▸ PROVIDED DATA

================================

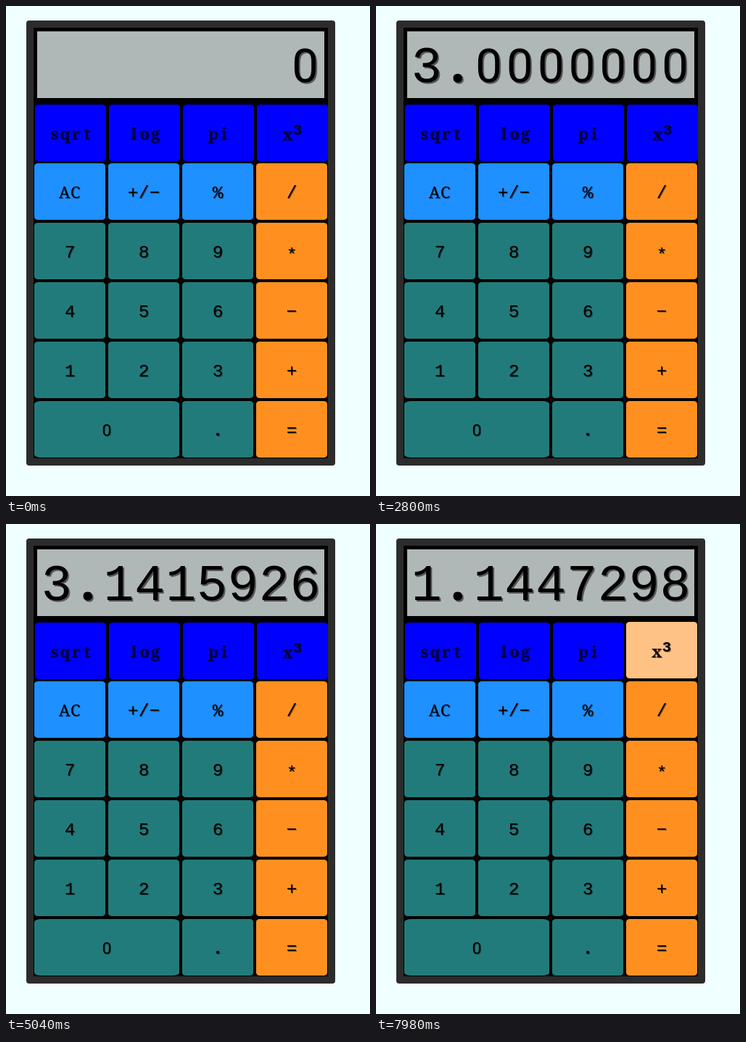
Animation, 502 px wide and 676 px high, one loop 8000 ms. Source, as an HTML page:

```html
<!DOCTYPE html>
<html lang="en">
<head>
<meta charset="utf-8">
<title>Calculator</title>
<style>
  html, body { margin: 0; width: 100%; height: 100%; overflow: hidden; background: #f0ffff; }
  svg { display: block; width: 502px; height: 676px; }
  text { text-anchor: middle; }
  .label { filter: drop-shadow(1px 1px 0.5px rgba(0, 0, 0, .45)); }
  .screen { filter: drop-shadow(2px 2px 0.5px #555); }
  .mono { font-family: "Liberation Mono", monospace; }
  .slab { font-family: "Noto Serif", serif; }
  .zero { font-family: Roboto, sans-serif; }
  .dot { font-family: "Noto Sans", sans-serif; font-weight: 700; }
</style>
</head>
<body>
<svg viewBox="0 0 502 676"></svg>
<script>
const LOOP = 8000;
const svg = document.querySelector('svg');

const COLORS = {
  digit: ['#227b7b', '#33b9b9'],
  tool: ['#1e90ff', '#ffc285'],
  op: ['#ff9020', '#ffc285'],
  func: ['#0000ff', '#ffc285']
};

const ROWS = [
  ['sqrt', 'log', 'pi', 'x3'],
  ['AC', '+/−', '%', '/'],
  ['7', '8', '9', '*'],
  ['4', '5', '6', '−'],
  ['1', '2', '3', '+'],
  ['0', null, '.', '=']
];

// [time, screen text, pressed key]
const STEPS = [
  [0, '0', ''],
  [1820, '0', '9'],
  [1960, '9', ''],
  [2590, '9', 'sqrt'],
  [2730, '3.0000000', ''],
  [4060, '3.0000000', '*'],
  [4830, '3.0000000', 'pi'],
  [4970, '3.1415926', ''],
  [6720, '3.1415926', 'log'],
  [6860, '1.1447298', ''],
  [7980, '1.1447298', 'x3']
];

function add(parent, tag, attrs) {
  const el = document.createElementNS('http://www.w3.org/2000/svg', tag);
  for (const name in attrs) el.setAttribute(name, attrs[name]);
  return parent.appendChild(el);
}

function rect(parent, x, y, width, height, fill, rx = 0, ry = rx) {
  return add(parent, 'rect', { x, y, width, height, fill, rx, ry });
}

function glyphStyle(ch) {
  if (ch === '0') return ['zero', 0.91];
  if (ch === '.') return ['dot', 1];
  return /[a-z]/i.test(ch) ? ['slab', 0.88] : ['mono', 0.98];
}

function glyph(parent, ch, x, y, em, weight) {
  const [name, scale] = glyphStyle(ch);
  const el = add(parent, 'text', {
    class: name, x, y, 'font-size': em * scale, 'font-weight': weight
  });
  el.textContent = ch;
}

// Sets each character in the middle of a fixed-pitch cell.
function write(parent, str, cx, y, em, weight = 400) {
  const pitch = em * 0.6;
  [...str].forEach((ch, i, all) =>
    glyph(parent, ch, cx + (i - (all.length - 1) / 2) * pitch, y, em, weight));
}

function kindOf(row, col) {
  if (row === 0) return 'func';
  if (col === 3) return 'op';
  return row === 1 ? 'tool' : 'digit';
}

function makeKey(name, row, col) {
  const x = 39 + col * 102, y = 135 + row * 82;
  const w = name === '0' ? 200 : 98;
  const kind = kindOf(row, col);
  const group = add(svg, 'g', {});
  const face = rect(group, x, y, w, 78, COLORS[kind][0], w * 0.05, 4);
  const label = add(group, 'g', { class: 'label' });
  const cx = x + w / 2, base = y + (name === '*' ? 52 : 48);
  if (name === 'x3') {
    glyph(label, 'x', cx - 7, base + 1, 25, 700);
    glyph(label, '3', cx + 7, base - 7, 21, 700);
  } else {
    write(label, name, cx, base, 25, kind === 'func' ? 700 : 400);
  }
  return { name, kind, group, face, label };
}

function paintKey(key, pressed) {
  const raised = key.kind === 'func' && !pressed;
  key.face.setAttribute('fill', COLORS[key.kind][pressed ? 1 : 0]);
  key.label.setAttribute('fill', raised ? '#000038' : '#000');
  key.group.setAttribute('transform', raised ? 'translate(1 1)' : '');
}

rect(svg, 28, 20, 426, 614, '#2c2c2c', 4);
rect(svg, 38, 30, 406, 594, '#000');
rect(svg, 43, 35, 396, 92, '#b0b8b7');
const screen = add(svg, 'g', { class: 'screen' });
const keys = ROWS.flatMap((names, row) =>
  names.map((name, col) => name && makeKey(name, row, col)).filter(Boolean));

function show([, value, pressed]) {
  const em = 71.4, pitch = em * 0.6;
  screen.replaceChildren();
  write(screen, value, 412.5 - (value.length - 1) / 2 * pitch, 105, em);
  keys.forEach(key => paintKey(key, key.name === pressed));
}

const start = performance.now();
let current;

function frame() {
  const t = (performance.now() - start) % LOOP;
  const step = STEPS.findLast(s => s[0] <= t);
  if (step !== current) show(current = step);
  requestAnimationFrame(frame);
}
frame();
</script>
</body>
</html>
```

================================

▸ DIRECTIONS FOR THIS TASK
The lines to return are those in the entries above that hold "pressed".

▸ ANSWER BELOW
// [time, screen text, pressed key]
function paintKey(key, pressed) {
  const raised = key.kind === 'func' && !pressed;
  key.face.setAttribute('fill', COLORS[key.kind][pressed ? 1 : 0]);
function show([, value, pressed]) {
  keys.forEach(key => paintKey(key, key.name === pressed));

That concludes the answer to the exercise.